## WHAT IS BEING ASKED:
The stretch from the line with "658C812 641 823" through the line with "627Q840 655 811" in the records below: write it out exactly, and nothing else.

Pictures paired with source code:
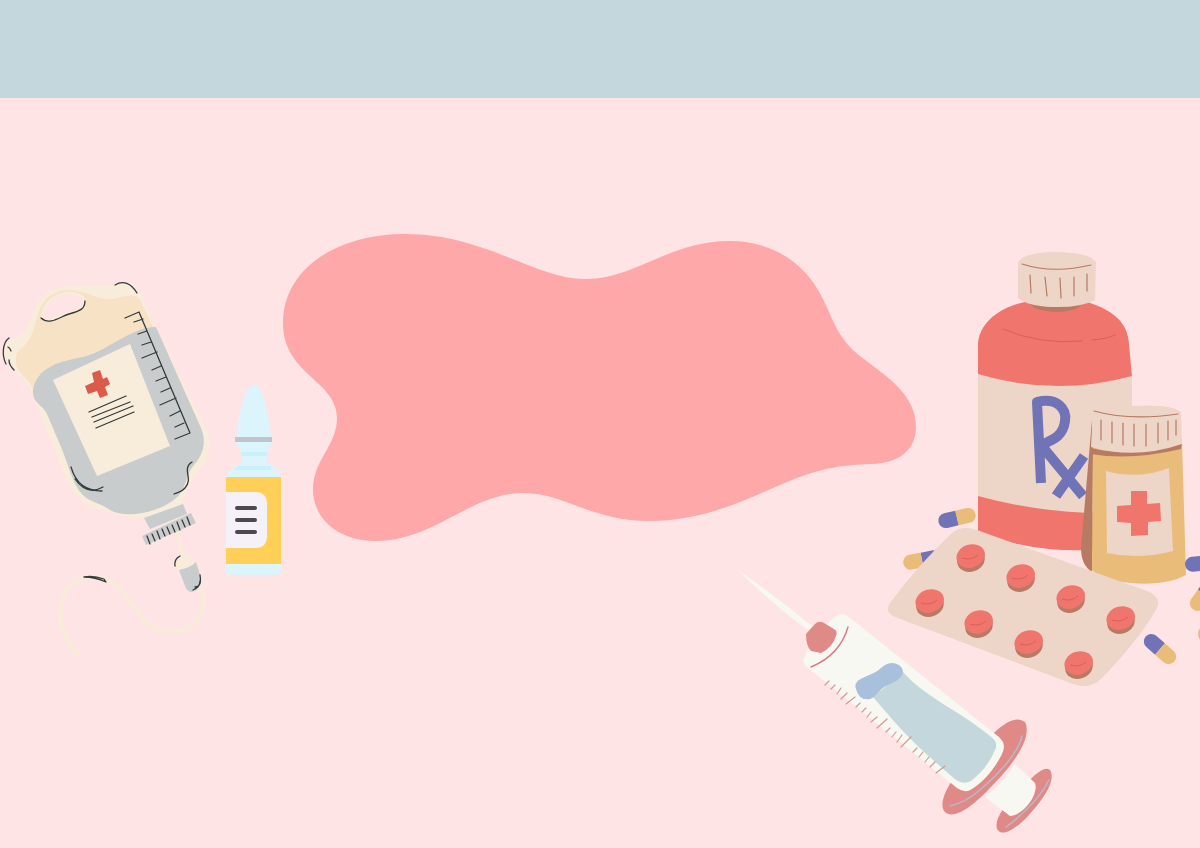
<!DOCTYPE html>
<html lang="en">
<head>
<meta charset="utf-8">
<title>Medicine background</title>
<style>
:root{--blush:#ffe4e5;--mist:#c3d7dd;--rose:#ffa8aa;--coral:#f0756d;--coral-dark:#b77a63;--sand:#edd5c7;--amber:#eabc79;--indigo:#7173b7;--cream:#f8edda;--peach:#f8e2c6;--grey:#c9cccc;--ink:#333b3b;--ice:#dcf5fd;--yellow:#ffcf58;--brick:#df8a86;--white:#f7f8f2}
*{box-sizing:border-box}
html,body{margin:0;overflow:hidden}
.poster{position:relative;width:1200px;height:848px;overflow:hidden;background:var(--blush)}
.header-band{height:98px;background:var(--mist)}
.artwork{position:absolute;inset:0;display:block}
.line{fill:none;stroke-linecap:round;stroke-linejoin:round}
.ink{stroke:var(--ink);stroke-width:1.3}
.fold{stroke:var(--coral-dark);stroke-width:1.2}
.rx{stroke:var(--indigo);stroke-width:10;stroke-linecap:butt}
.tube{stroke:#f8ecd8;stroke-width:4}
</style>
</head>
<body>
<main class="poster">
<div class="header-band"></div>
<svg class="artwork" width="1200" height="848" viewBox="0 0 1200 848" role="img" aria-label="Medical supplies around a pink blob: IV bag, ampoule, syringe, medicine bottles and pills">
<defs>
<g id="tablet">
<ellipse cx="-1" cy="3" rx="14" ry="11.5" transform="rotate(-18)" fill="#b77a63"/>
<ellipse cy="-1" rx="14.5" ry="11.5" transform="rotate(-18)" fill="#f0756d"/>
<path d="M-9 1Q0 4 7-2" fill="none" stroke="#d9605a" stroke-width="1"/>
</g>
<g id="capsule">
<path d="M0-7.500H-11.500A7.500 7.500 0 0 0-11.500 7.500H0Z" fill="#7173b7"/>
<path d="M0-7.500H11.500A7.500 7.500 0 0 1 11.500 7.500H0Z" fill="#eabc79"/>
</g>
</defs>

<path id="blob" fill="var(--rose)" d="M283 323C283 270 335 234 405 234C485 234 535 279 585 279C635 279 670 241 729 241C775 241 806 265 822 297C834 321 838 339 860 356C886 376 916 394 916 427C916 449 900 463 872 464C842 465 822 468 792 480C752 496 708 521 650 521C590 521 565 493 523 493C470 493 435 541 375 541C338 541 313 518 313 490C313 459 337 446 337 418C337 380 283 375 283 323Z"/>

<g id="iv-bag">
<path class="line tube" d="M177 532L183 556M200 588C208 613 196 632 171 632C130 632 135 577 93 577C56 577 50 625 78 655"/>
<path fill="var(--cream)" d="M14 339C25 334 30 323 35 308C41 294 52 289 65 286C80 283 101 288 117 285C130 281 137 287 142 294C147 304 149 316 155 327L207 431C213 445 208 461 200 469C190 480 188 493 182 502C170 515 137 520 122 516C111 510 99 511 87 505C72 495 67 480 61 465L31 391C24 374 11 373 5 357C2 348 5 342 14 339Z"/>
<path fill="var(--peach)" d="M20 349C32 342 34 326 39 311C44 297 54 291 69 290C86 290 98 301 113 299C125 297 136 291 141 302L156 332C130 330 100 354 70 360C49 364 40 374 33 389C28 377 16 373 16 361C16 356 16 352 20 349Z"/>
<path fill="var(--grey)" d="M33 390C37 369 56 362 78 358C108 352 130 327 156 327L201 428C207 442 203 455 194 465C185 475 187 489 176 498C162 511 128 520 110 510C100 502 87 503 78 489C70 475 67 461 61 447L47 414C42 404 32 403 33 390Z"/>
<path fill="var(--blush)" stroke="var(--cream)" stroke-width="2" d="M42 319C42 304 53 295 66 293C76 292 86 296 85 303C82 311 73 311 64 315C56 319 47 322 42 319Z"/>
<path fill="var(--cream)" d="M53 380L130 344L170 446L97 476Z"/>
<path fill="#dc5a4a" d="M92 373L100 370L103 379L107 377L110 384L105 387L108 395L100 398L97 391L88 394L85 386L94 382Z"/>
<path class="line ink" d="M89 412L126 396M92 417L130 402M94 422L133 406M96 428L134 412M41 318C50 326 61 316 69 314C80 311 85 309 85 301M115 285C123 280 131 283 137 293M9 338C2 343 2 356 6 364M8 347C10 348 10 349 11 351M9 360C9 363 11 367 14 370M71 467C76 484 86 491 102 491M75 479C82 489 91 494 103 487M192 462C181 469 194 478 185 488C182 492 178 492 174 494"/>
<path class="line ink" d="M125 318L139 312L190 433L175 439M134 322L143 319M138 334L147 331M142 345L151 342M142 358L157 352M152 370L161 366M156 381L166 377M161 392L170 388M160 405L176 398M170 416L180 411M175 427L184 423"/>
<path fill="var(--grey)" d="M144 518L183 504L187 514L150 529ZM142 536L191 513L196 523L146 545Z"/>
<path class="line ink" d="M147 536L150 544M152 534L155 541M157 531L160 539M162 529L165 536M167 527L170 534M172 525L175 532M177 522L180 530M182 520L185 527M187 517L190 525"/>
<path fill="var(--cream)" d="M175 565C176 559 185 554 191 557L199 573L182 578Z"/>
<path fill="var(--grey)" d="M179 570Q190 568 196 562L201 578Q201 590 192 592Q187 592 185 586Z"/>
<path class="line ink" d="M175 566Q174 559 180 556M200 575Q202 587 195 587M200 581Q200 587 193 590M84 577Q93 575 104 579L106 582Q95 577 84 577"/>
</g>

<g id="ampoule">
<path fill="var(--ice)" d="M246 392Q254 378 262 392Q268 412 271 437H236Q239 412 246 392ZM235 442H272L267 453V463Q280 468 281 477H226Q229 468 242 463V453Z"/>
<path fill="#c9f0fb" d="M241 452H267V456H241ZM238 466H271V470H234Z"/>
<path fill="#c0c4cc" d="M235 437H272V442H235Z"/>
<path fill="var(--ice)" d="M226 563H281V570Q281 575 276 575H231Q226 575 226 570Z"/>
<path fill="var(--yellow)" d="M226 477H281V564H226Z"/>
<path fill="#f4f2f8" d="M226 492H255Q267 492 267 504V536Q267 548 255 548H226Z"/>
<path class="line" stroke="#4c4750" stroke-width="4" d="M237 508H255M237 520H255M237 532H255"/>
</g>

<g id="large-bottle">
<path fill="var(--coral)" d="M978 346C978 321 1004 304 1032 301H1084C1111 309 1128 321 1129 344L1132 377V545Q1055 560 978 533Z"/>
<path fill="var(--sand)" d="M978 374Q1055 397 1132 376V512Q1055 517 978 496Z"/>
<path fill="var(--coral-dark)" d="M1029 303Q1057 308 1082 303Q1080 311 1057 312Q1034 311 1029 303Z"/>
<path fill="var(--sand)" d="M1018 262Q1025 252 1057 252Q1091 253 1096 262L1095 300Q1080 308 1052 307Q1027 306 1018 298Z"/>
<path class="line fold" d="M1022 264Q1053 274 1091 265M1030 275L1031 293M1045 277L1047 296M1060 278L1061 298M1074 277V296M1087 274V291"/>
<path class="line" stroke="#d86059" d="M1003 329Q1040 345 1082 341M1092 340Q1107 339 1115 335"/>
<path class="line rx" d="M1041 483L1037 402C1057 397 1067 409 1065 421C1063 437 1052 440 1041 445L1083 496M1084 456L1056 496"/>
</g>

<g id="small-bottle">
<path fill="var(--coral-dark)" d="M1092 420L1093 452L1092 572Q1081 565 1081 548Z"/>
<path fill="var(--amber)" d="M1093 447L1182 442L1186 575Q1167 586 1131 583Q1103 581 1092 570Z"/>
<path fill="var(--coral-dark)" d="M1091 448Q1130 458 1182 443L1181 449Q1130 461 1091 454Z"/>
<path fill="var(--sand)" d="M1093 409Q1105 402 1135 406Q1170 404 1181 412L1182 444Q1135 460 1091 447Z"/>
<path class="line fold" d="M1094 411Q1130 421 1178 414M1101 420V440M1112 422V443M1123 423V445M1134 424V446M1146 424V446M1158 423V443M1168 421V440M1176 420V435"/>
<path fill="var(--sand)" d="M1106 471Q1138 480 1169 468L1173 551Q1140 560 1107 553Z"/>
<path fill="var(--coral)" d="M1131 491H1147V504L1160 503L1161 521L1148 522V535L1131 536V523L1117 522V506L1131 505Z"/>
</g>

<g id="pills">
<use href="#capsule" transform="translate(957 518) rotate(-13)"/>
<use href="#capsule" transform="translate(922 560) rotate(169)"/>
<use href="#capsule" transform="translate(1160 649) rotate(41)"/>
<use href="#capsule" transform="translate(1204 563) rotate(-6)"/>
<use href="#capsule" transform="translate(1204 594) rotate(125)"/>
<path fill="var(--amber)" d="M1200 628Q1196 634 1200 640Z"/>
</g>

<g id="blister-pack">
<path fill="var(--sand)" d="M952 533Q962 525 977 530L1147 591Q1162 597 1157 608Q1139 640 1101 679Q1090 690 1073 684L895 617Q884 612 890 603Q918 565 952 533Z"/>
<use href="#tablet" x="971" y="557"/><use href="#tablet" x="1021" y="577"/><use href="#tablet" x="1071" y="598"/><use href="#tablet" x="1121" y="619"/>
<use href="#tablet" x="930" y="602"/><use href="#tablet" x="979" y="623"/><use href="#tablet" x="1029" y="643"/><use href="#tablet" x="1079" y="664"/>
</g>

<g id="syringe">
<path fill="var(--white)" d="M738 570Q775 596 812 626L808 630Q772 604 738 570Z"/>
<path fill="var(--brick)" d="M1025 722C1034 740 1007 771 989 789C971 808 952 821 944 811C938 800 950 780 970 758C989 737 1011 711 1025 722Z"/>
<path fill="var(--brick)" d="M1050 770C1057 781 1041 802 1029 815C1016 829 1002 838 997 829C994 818 1006 804 1020 790C1033 776 1044 765 1050 770Z"/>
<path class="line" stroke="#bdb6cb" stroke-width="1.5" d="M1022 736C1018 754 996 776 981 789Q965 803 950 806M1049 780Q1037 804 1006 827"/>
<path fill="var(--white)" d="M1015 764L1035 783C1039 794 1024 815 1010 816L985 797Q1004 782 1015 764Z"/>
<path fill="var(--white)" d="M804 658C812 641 823 626 836 616Q842 612 849 617L999 737Q1007 744 1002 754C994 770 984 781 972 789Q965 794 957 788L808 668Q802 664 804 658Z"/>
<path fill="var(--mist)" d="M903 672C926 698 960 711 990 736Q999 742 995 750C989 764 980 774 971 781Q964 785 956 780C933 760 911 742 886 712Q879 704 873 697Z"/>
<path fill="#a9c0dd" d="M856 689C852 677 872 677 881 668Q890 660 899 665C909 673 898 681 890 684C879 688 878 696 870 699Q859 701 856 689Z"/>
<path fill="var(--brick)" d="M806 634L815 624Q819 620 824 623L834 629Q838 631 836 636Q832 648 821 653L811 651Q806 646 806 634Z"/>
<path class="line" stroke="#d8797b" stroke-width="1.4" d="M848 627Q840 655 811 667"/>
<path class="line" stroke="#d59a91" stroke-width="1.2" d="M829 681L825 685M835 685L831 689M841 688L837 694M847 693L841 699M855 697L846 704M860 703L856 707M866 708L862 712M871 712L867 717M877 717L871 722M887 719L877 728M890 728L886 732M896 732L892 737M902 735L897 742M911 737L901 747M917 748L913 752M923 752L919 757M929 757L925 762M935 762L930 767M945 766L936 773"/>
</g>
</svg>
</main>
</body>
</html>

## SOLVED EXERCISE:
<path fill="var(--white)" d="M804 658C812 641 823 626 836 616Q842 612 849 617L999 737Q1007 744 1002 754C994 770 984 781 972 789Q965 794 957 788L808 668Q802 664 804 658Z"/>
<path fill="var(--mist)" d="M903 672C926 698 960 711 990 736Q999 742 995 750C989 764 980 774 971 781Q964 785 956 780C933 760 911 742 886 712Q879 704 873 697Z"/>
<path fill="#a9c0dd" d="M856 689C852 677 872 677 881 668Q890 660 899 665C909 673 898 681 890 684C879 688 878 696 870 699Q859 701 856 689Z"/>
<path fill="var(--brick)" d="M806 634L815 624Q819 620 824 623L834 629Q838 631 836 636Q832 648 821 653L811 651Q806 646 806 634Z"/>
<path class="line" stroke="#d8797b" stroke-width="1.4" d="M848 627Q840 655 811 667"/>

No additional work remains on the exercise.